The last chapter of George Box’s book Improving Almost Anything contains the lyrics to “I Am the Very Model of a Professor Statistical,” to be sung to the tune of “I Am the Very Model of a Modern Major General” by Gilbert & Sullivan.
Here’s the original:
The original song has a few funny math-related lines.
I’m very well acquainted, too, with matters mathematical,
I understand equations, both the simple and quadratical,
About binomial theorem I’m teeming with a lot o’ news,
With many cheerful facts about the square of the hypotenuse.
I’m very good at integral and differential calculus;
I know the scientific names of beings animalculous:
In short, in matters vegetable, animal, and mineral,
I am the very model of a modern Major-General.
Here are a few lines from George Box’s version.
I relentlessly uncover any aberrant contingency
I strangle it with rigor and stifle it with stringency
I understand the different symbols be they Roman, Greek, or cuneiform
And every distribution from the Cauchy to the uniform.
With derivation rigorous each lemma I can justify
My every estimator I am careful to robustify
In short in matters logical, mathematical, idealistical
I am the very model of a professor statistical.
Gilbert & Sullivan have come up on this blog a couple other times:
George Box has come up too, but only once. (I’m surprised he hasn’t come up more; I should rectify that.) This post has a great quote from Box: “To find out what happens to a system when you interfere with it, you have to interfere with it (and not just passively observe it).”
5 thoughts on “The Very Model of a Professor Statistical”
there is a chemistry version
chemistry I Am the Very Model of a Modern Major General
A treasure.
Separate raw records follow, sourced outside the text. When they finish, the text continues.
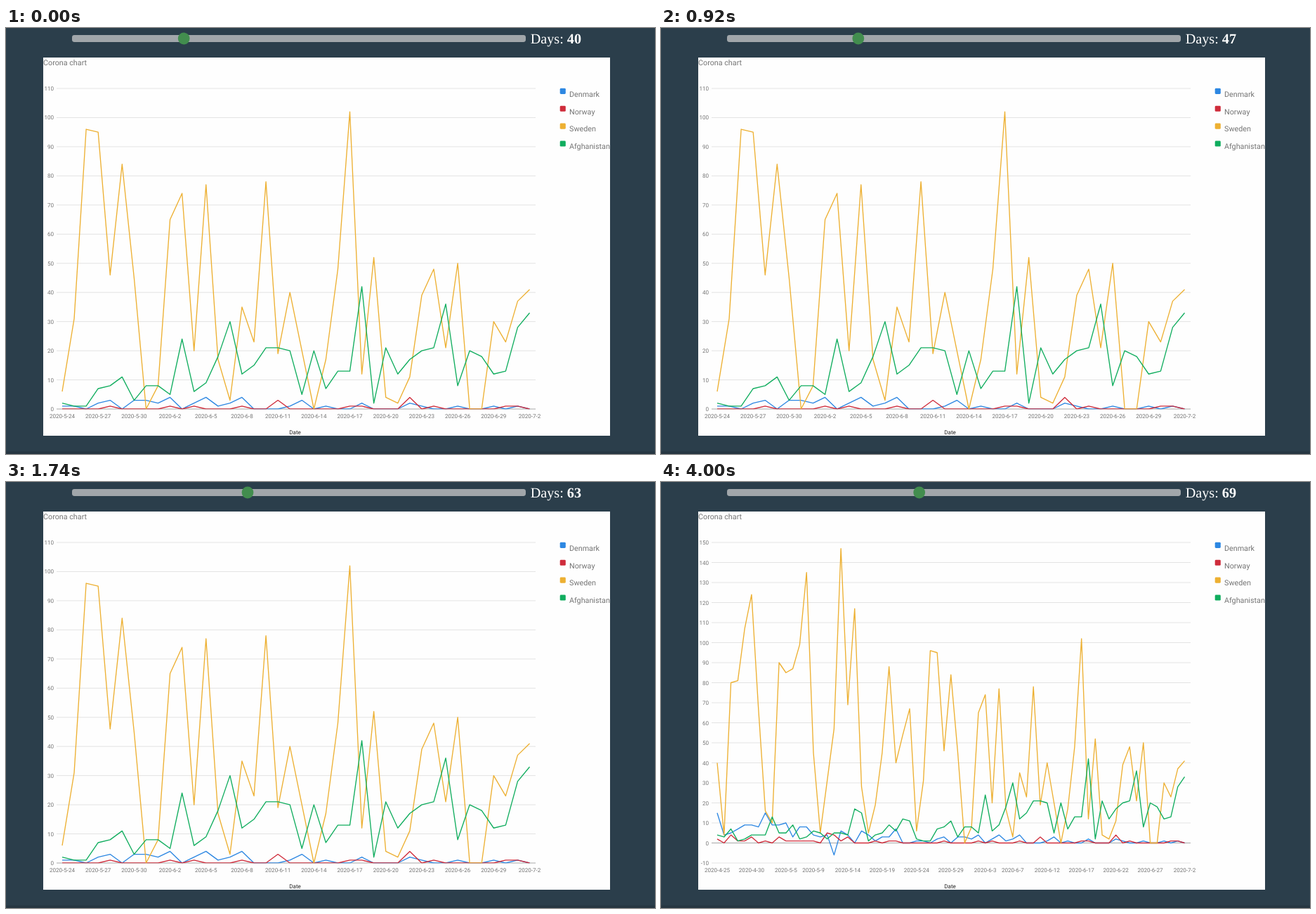
Animation, 924 px wide and 606 px high, one loop 8000 ms. Source, as an HTML page:

```html
<!DOCTYPE html>
<html lang="en">
<head>
<meta charset="utf-8">
<title>Days chart</title>
<style>
  html, body { margin: 0; width: 100%; height: 100%; overflow: hidden; background: #2b3e4b; }
  svg { display: block; width: 924px; height: 606px; }
  text { font-family: Roboto, sans-serif; fill: #757575; text-rendering: geometricPrecision; }
  .big { font-size: 10.76px; }
  .small { font-size: 8.07px; }
  .days { font: 20.2px "Liberation Serif", serif; fill: #fff; }
  .days tspan { font-weight: bold; }
  polyline { fill: none; stroke-width: 1.345; stroke-linejoin: round; }
</style>
</head>
<body>
<svg id="stage" viewBox="0 0 924 606">
  <clipPath id="plot"><rect x="72" y="80" width="682" height="462.3"/></clipPath>
  <clipPath id="panel"><rect x="53" y="42" width="807" height="538"/></clipPath>
  <rect y="602.5" width="924" height="3.5" fill="#263641"/>
  <g opacity=".7">
    <rect x="94" y="10" width="646" height="10" rx="3.4" fill="#d3d3d3"/>
    <circle id="thumb" cy="15" r="8.4" fill="#4caf50"/>
  </g>
  <text class="days" x="746.7" y="21.8">Days: <tspan id="count">40</tspan></text>
</svg>
<script>
const LEFT = 80, RIGHT = 745.5, TOP = 86, BOTTOM = 542;

// Daily values from 2020-4-25 to 2020-7-2
const denmark = [
  15, 4, 5, 7, 9, 9, 8, 15, 9, 9, 10, 3, 8, 8, 4, 3, 4, -6, 6, 4, 0, 6, 4, 1, 3, 3, 7, 0, 0,
  1, 1, 0, 2, 3, 0, 3, 3, 2, 4, 0, 2, 4, 1, 2, 4, 0, 0, 0, 1, 3,
  0, 1, 0, 0, 2, 0, 0, 0, 2, 1, 0, 0, 1, 0, 0, 1, 0, 1, 0];
const norway = [
  2, 0, 4, 1, 1, 3, 0, 1, 0, 3, 1, 1, 1, 1, 1, 0, 5, 4, 1, 3, 0, 0, 0, 1, 0, 1, 1, 0, 0,
  0, 0, 0, 0, 1, 0, 0, 0, 0, 1, 0, 1, 0, 0, 0, 1, 0, 0, 3, 0, 0,
  0, 0, 0, 1, 1, 0, 0, 0, 4, 0, 1, 0, 0, 0, 0, 0, 1, 1, 0];
const sweden = [
  40, 4, 80, 81, 107, 124, 67, 16, 10, 90, 85, 87, 99, 135, 45, 5, 31, 57, 147, 69, 117, 28, 5, 19, 45, 88, 40, 54, 67,
  6, 31, 96, 95, 46, 84, 45, 0, 8, 65, 74, 20, 77, 17, 3, 35, 23, 78, 19, 40, 20,
  0, 17, 48, 102, 12, 52, 4, 2, 11, 39, 48, 21, 50, 0, 0, 30, 23, 37, 41];
const afghanistan = [
  4, 3, 7, 1, 2, 4, 4, 4, 13, 5, 5, 9, 2, 3, 6, 5, 2, 5, 5, 4, 17, 15, 1, 4, 5, 9, 6, 12, 11,
  2, 1, 1, 7, 8, 11, 3, 8, 8, 5, 24, 6, 9, 18, 30, 12, 15, 21, 21, 20, 5,
  20, 7, 13, 13, 42, 2, 21, 12, 17, 20, 21, 36, 8, 20, 18, 12, 13, 28, 33];

const series = [
  ["Denmark", "#2d87e2", denmark],
  ["Norway", "#cf2c3b", norway],
  ["Sweden", "#edb032", sweden],
  ["Afghanistan", "#10ad5e", afghanistan]
];

function add(parent, tag, attrs, content) {
  const node = document.createElementNS("http://www.w3.org/2000/svg", tag);
  for (const key in attrs) node.setAttribute(key, attrs[key]);
  if (content !== undefined) node.textContent = content;
  return parent.appendChild(node);
}

function label(parent, x, y, content, size = "small", anchor = "start") {
  return add(parent, "text", { x, y, class: size, "text-anchor": anchor }, content);
}

function dateName(daysBack) {
  const d = new Date(Date.UTC(2020, 6, 2 - daysBack));
  return `${d.getUTCFullYear()}-${d.getUTCMonth() + 1}-${d.getUTCDate()}`;
}

function makeChart(days, min, max, ticks) {
  const chart = add(stage, "g", { "clip-path": "url(#panel)" });
  const xAt = i => LEFT + i * (RIGHT - LEFT) / (days - 1);
  const yAt = v => BOTTOM - (v - min) * (BOTTOM - TOP) / (max - min);
  add(chart, "rect", { x: 53, y: 42, width: 807, height: 538, fill: "#fefefe" });
  label(chart, 53, 53, "Corona chart", "big");

  for (let v = min; v <= max; v += 10) {
    const y = yAt(v);
    add(chart, "line", { x1: 72, x2: 754, y1: y, y2: y, stroke: v ? "#e0e0e0" : "#9e9e9e", "stroke-width": 0.9 });
    label(chart, 68, y + 3, v, "small", "end");
  }
  for (const i of ticks) label(chart, xAt(i), 555, dateName(days - 1 - i), "small", "middle");
  label(chart, 411.5, 577.6, "Date", "small", "middle").style.fill = "#222";

  const lines = add(chart, "g", { "clip-path": "url(#plot)" });
  series.forEach(([name, color, values], row) => {
    const points = values.slice(-days).map((v, i) => `${xAt(i)},${yAt(v)}`).join(" ");
    add(lines, "polyline", { points, stroke: color });
    const y = 85.8 + row * 24.9;
    add(chart, "rect", { x: 788.7, y, width: 8.1, height: 8.1, rx: 1.4, fill: color });
    label(chart, 802, y + 11.8, name, "big");
  });
  return chart;
}

const early = makeChart(40, 0, 110, Array.from({ length: 14 }, (_, i) => i * 3));
const late = makeChart(69, -10, 150, [0, 5, 10, 14, 19, 24, 29, 34, 39, 43, 48, 53, 58, 63, 68]);

// Slider drag: time in ms, day count
const drag = [
  [0, 40], [499, 40], [500, 42], [640, 43], [760, 44], [780, 45], [1160, 53], [1180, 54],
  [1440, 58], [1460, 59], [1740, 63], [1860, 64], [1880, 65], [2020, 66], [2180, 69], [8000, 69]
];

function daysAt(t) {
  const k = drag.findIndex(([time]) => time > t);
  const [t0, d0] = drag[k - 1], [t1, d1] = drag[k];
  return Math.floor(d0 + (d1 - d0) * (t - t0) / (t1 - t0) + 1e-6);
}

function draw(now) {
  const t = Math.max(0, now) % 8000;
  const days = daysAt(t);
  thumb.setAttribute("cx", 253.2 + (days - 40) * 3.948);
  count.textContent = days;
  early.style.display = t < 3400 ? "" : "none";
  late.style.display = t >= 4000 ? "" : "none";
}

const stage0 = performance.now();
function loop(now) {
  draw(now - stage0);
  requestAnimationFrame(loop);
}
draw(0);
requestAnimationFrame(loop);
</script>
</body>
</html>
```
Thanks for sharing.
The importance of history is captured in
“understand the different symbols be they Roman, Greek, or cuneiform”
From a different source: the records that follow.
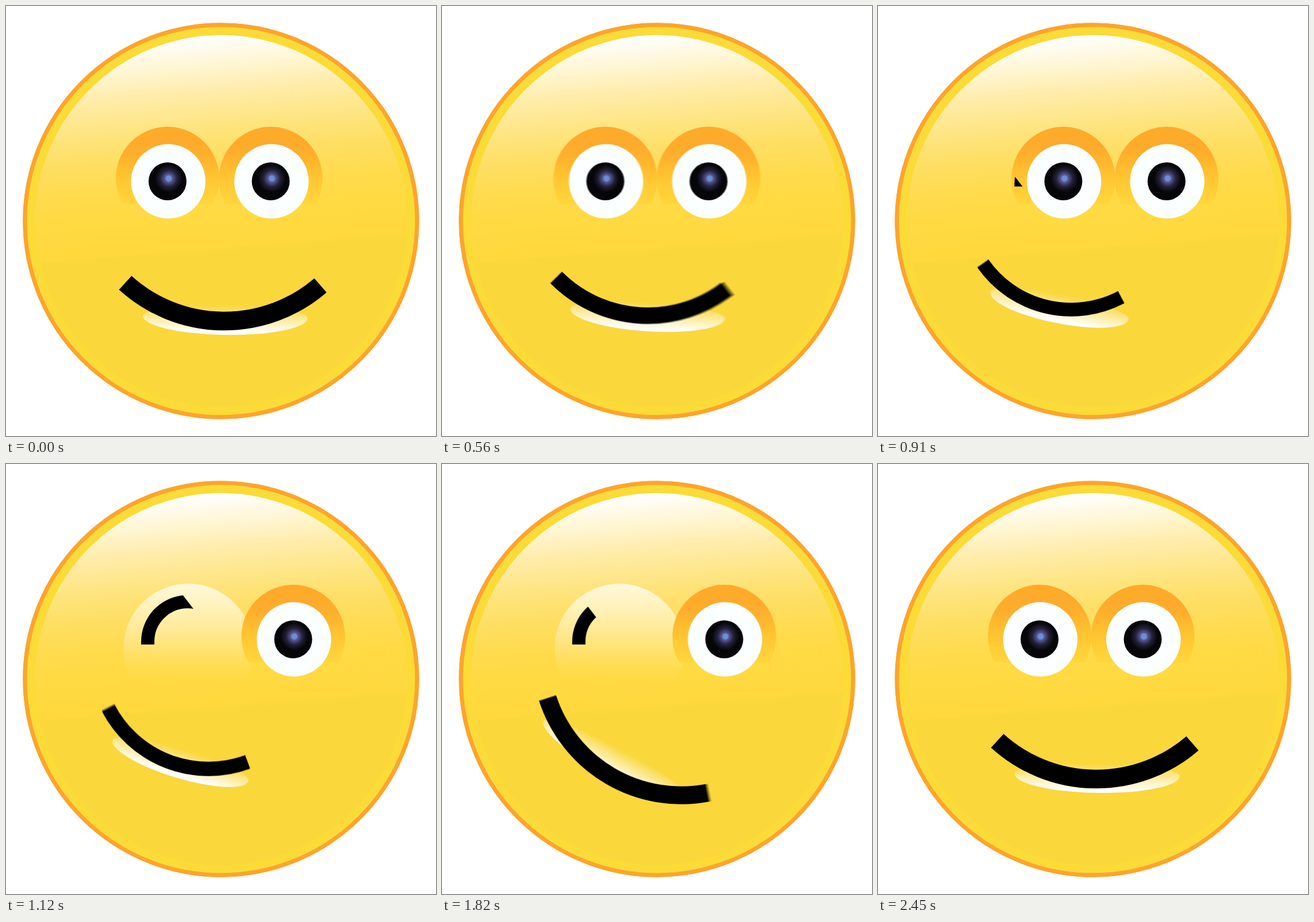
Write an HTML page that moves like this. It is 748x748 px and loops after 2.73 s.

```html
<!DOCTYPE html>
<html lang="en">
<head>
<meta charset="utf-8">
<title>Winking face</title>
<style>
  html, body { margin: 0; width: 100%; height: 100%; overflow: hidden; background: #fff; }
  svg { display: block; width: 100vw; height: 100vh; }
</style>
</head>
<body>
<svg viewBox="0 0 748 748">
  <defs>
    <linearGradient id="skin" gradientUnits="userSpaceOnUse" x1="374" y1="51" x2="404" y2="430">
      <stop offset="0" stop-color="#fff"/>
      <stop offset=".13" stop-color="#fff6d3"/>
      <stop offset=".26" stop-color="#ffeca8"/>
      <stop offset=".4" stop-color="#fee582"/>
      <stop offset=".52" stop-color="#fedf66"/>
      <stop offset=".68" stop-color="#ffdb4d"/>
      <stop offset=".82" stop-color="#ffda41"/>
      <stop offset=".97" stop-color="#ffd83d"/>
      <stop offset=".97" stop-color="#fbd83b"/>
      <stop offset="1" stop-color="#fad73b"/>
    </linearGradient>
    <linearGradient id="halo" gradientUnits="userSpaceOnUse" x1="0" y1="210" x2="0" y2="345">
      <stop offset=".2" stop-color="#feaa2b"/>
      <stop offset=".36" stop-color="#feaf2c"/>
      <stop offset=".52" stop-color="#febb2e"/>
      <stop offset=".7" stop-color="#ffc833"/>
      <stop offset="1" stop-color="#ffd63b"/>
    </linearGradient>
    <linearGradient id="lid" gradientUnits="userSpaceOnUse" x1="0" y1="208" x2="0" y2="378">
      <stop offset="0" stop-color="#fff9dc"/>
      <stop offset=".3" stop-color="#fff0b2"/>
      <stop offset=".55" stop-color="#ffe788"/>
      <stop offset=".8" stop-color="#ffde58"/>
      <stop offset="1" stop-color="#ffda40"/>
    </linearGradient>
    <linearGradient id="shine" gradientUnits="userSpaceOnUse" x1="0" y1="-20" x2="0" y2="26">
      <stop offset="0" stop-color="#fff" stop-opacity="0"/>
      <stop offset="1" stop-color="#fff"/>
    </linearGradient>
    <radialGradient id="glint" gradientUnits="userSpaceOnUse" cx="283" cy="300" r="24">
      <stop offset="0" stop-color="#6b93da"/>
      <stop offset=".2" stop-color="#6a8bd2"/>
      <stop offset=".25" stop-color="#5d5d9c"/>
      <stop offset=".6" stop-color="#24223c"/>
      <stop offset="1" stop-color="#060609"/>
    </radialGradient>
    <clipPath id="wipe"><polygon id="wipeEdge"/></clipPath>
    <g id="face">
      <circle cx="374" cy="374" r="341" fill="#fbdb37" stroke="#fda42d" stroke-width="7"/>
      <circle cx="374" cy="374" r="323.5" fill="url(#skin)"/>
    </g>
    <g id="eye">
      <path d="M203 345A90 90 0 1 1 359 345Z" fill="url(#halo)"/>
      <circle cx="282.3" cy="305" r="64.7" fill="#fcffff"/>
      <circle cx="281" cy="305" r="33" fill="url(#glint)"/>
    </g>
    <path id="closed" d="M180.4 378A113 113 0 1 1 375.6 378Z" fill="url(#lid)"/>
    <path id="lash" d="M207.5 314V309A69.5 69.5 0 0 1 346.5 309V314" fill="none" stroke="#000" stroke-width="23"/>
  </defs>
  <g id="stage"></g>
</svg>
<script>
const STEP = 70, HOLD = 280, LOOP = 2730, SAMPLES = 10, SHUTTER = 0.5;
const LID_SHUT = 11, LID_OPEN = 25;

// Tips of the mouth and of the highlight below it: [x0, y0, x1, y1]
const rest = { mouth: [207.5, 481.5, 547, 486], shine: [238, 539, 525, 543] };
const poses = [
  { at: 1, ...rest },
  { at: 10, mouth: [182.5, 448, 423, 506.5], shine: [195, 497, 436, 545] },
  { at: 17, mouth: [174.5, 399.5, 419, 538], shine: [178, 460, 413, 565] },
  { at: 23, mouth: [183.5, 407, 462.5, 572], shine: [177, 447, 430, 582] },
  { at: 26, mouth: [214, 473, 540, 529], shine: [189, 480, 457, 588] },
  { at: 29, ...rest }
];

const clamp = (x, max = 1) => Math.min(max, Math.max(0, x));
const smooth = x => (x = clamp(x)) * x * (3 - 2 * x);

// Monotone cubic interpolation between the poses
function tips(part, k) {
  const last = poses.length - 1;
  k = Math.min(poses[last].at, Math.max(poses[0].at, k));
  const i = Math.max(0, poses.findIndex(pose => pose.at >= k) - 1);
  const span = poses[i + 1].at - poses[i].at;
  const u = (k - poses[i].at) / span, v = 1 - u;
  return poses[i][part].map((from, c) => {
    const to = poses[i + 1][part][c];
    const slope = j => (poses[j + 1][part][c] - poses[j][part][c]) / (poses[j + 1].at - poses[j].at);
    const tangent = j => {
      if (j === 0 || j === last) return 0;
      const a = slope(j - 1), b = slope(j);
      return a * b <= 0 ? 0 : 2 * a * b / (a + b);
    };
    return from + (to - from) * smooth(u) + span * u * v * (tangent(i) * v - tangent(i + 1) * u);
  });
}

// Quick glance to the right, slow drift, return
function glance(k) {
  const drift = 0.8 * clamp(k - 10, 13);
  return (41.5 * smooth((k - 4) / 6) - drift) * (1 - smooth((k - 22.5) / 6));
}

// One circular arc, scaled and turned to span its two tips
function mouth(k) {
  const [x0, y0, x1, y1] = tips('mouth', k);
  const chord = Math.hypot(x1 - x0, y1 - y0), r = chord * 0.755;
  return `<path d="M${x0} ${y0}A${r} ${r} 0 0 0 ${x1} ${y1}"
    fill="none" stroke="#000" stroke-width="${chord * 0.096}"/>`;
}

function shine(k) {
  const [x0, y0, x1, y1] = tips('shine', k);
  const r = Math.hypot(x1 - x0, y1 - y0) / 2;
  const angle = Math.atan2(y1 - y0, x1 - x0) * 180 / Math.PI;
  return `<path transform="translate(${(x0 + x1) / 2} ${(y0 + y1) / 2}) rotate(${angle})"
    d="M${-r} 0A${r} 20 0 0 1 ${r} 0A${r} 31 0 0 1 ${-r} 0Z" fill="url(#shine)"/>`;
}

function scene(k, step) {
  const shut = step >= LID_SHUT && step < LID_OPEN;
  const lash = step > 9 && step < LID_OPEN ? '<g clip-path="url(#wipe)"><use href="#lash"/></g>' : '';
  return `<use href="#face"/>
    <g transform="translate(${glance(k)})">
      <use href="#${shut ? 'closed' : 'eye'}"/>
      <use href="#eye" x="179.5"/>${lash}
    </g>${shine(k)}${mouth(k)}`;
}

const stage = document.getElementById('stage');
const wipeEdge = document.getElementById('wipeEdge');

function draw(step) {
  const edge = -59 + 243 * (smooth((step - 9) / 6) - smooth((step - 20) / 5.4));
  const at = y => (edge + y) / 1.3;
  wipeEdge.setAttribute('points', `0,200 ${at(200)},200 ${at(330)},330 0,330`);

  // Motion blur: the n-th layer at opacity 1/n leaves an even average
  let layers = '';
  for (let i = 0; i < SAMPLES; i++) {
    const k = step + (i / (SAMPLES - 1) - 0.5) * SHUTTER;
    layers += `<g opacity="${1 / (i + 1)}">${scene(k, step)}</g>`;
  }
  stage.innerHTML = layers;
}

let shown = -1;
const start = performance.now();
function tick() {
  const t = (performance.now() - start) % LOOP;
  const step = t < HOLD ? 0 : Math.min(32, Math.floor((t - HOLD) / STEP) + 1);
  if (step !== shown) draw(shown = step);
  requestAnimationFrame(tick);
}
tick();
</script>
</body>
</html>
```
There is also taste in the choice of topics:
“And every distribution from the Cauchy to the uniform”
these are exactly the ones which are invariant when adding
independent random variables.
There are lots of good versions of it. Biblical philologists have a fun one up on YouTube, and for that matter I did a competent enough one for our merry band of reprobate linguists.
I first encountered George Box via the Box-Muller Transform (BMT) in the mid-1990s, when I needed to simulate the signal from a radiation detector. The simulation was needed to test the reactor power (neutron) channel of a reactor control system, most critically the SCRAM triggers, to ensure proper triggering (with minimal false positives and NO false negatives) in real-time using an underpowered microprocessor. The combination of the uniform POSIX random() source with the BMT seemed to provide all the “knobs I needed to twist” to meet my simulation needs.
The first BMT implementation I encountered seemed deceptively simple. Before relying on it for a critical application, I dove down the derivation and proof rabbit hole. Which fortunately yielded insights that in turn yielded an optimized version that, after exhaustive testing, worked very well for my application domain and target platform.
The same code was then used as part of the verification testing for all neutron channel instrument code releases, as it also provided the ability to precisely mimic reactor power transients that had previously caused instrumentation errors and unneeded SCRAMs. Which was the original problem I was brought in to investigate and (hopefully) resolve.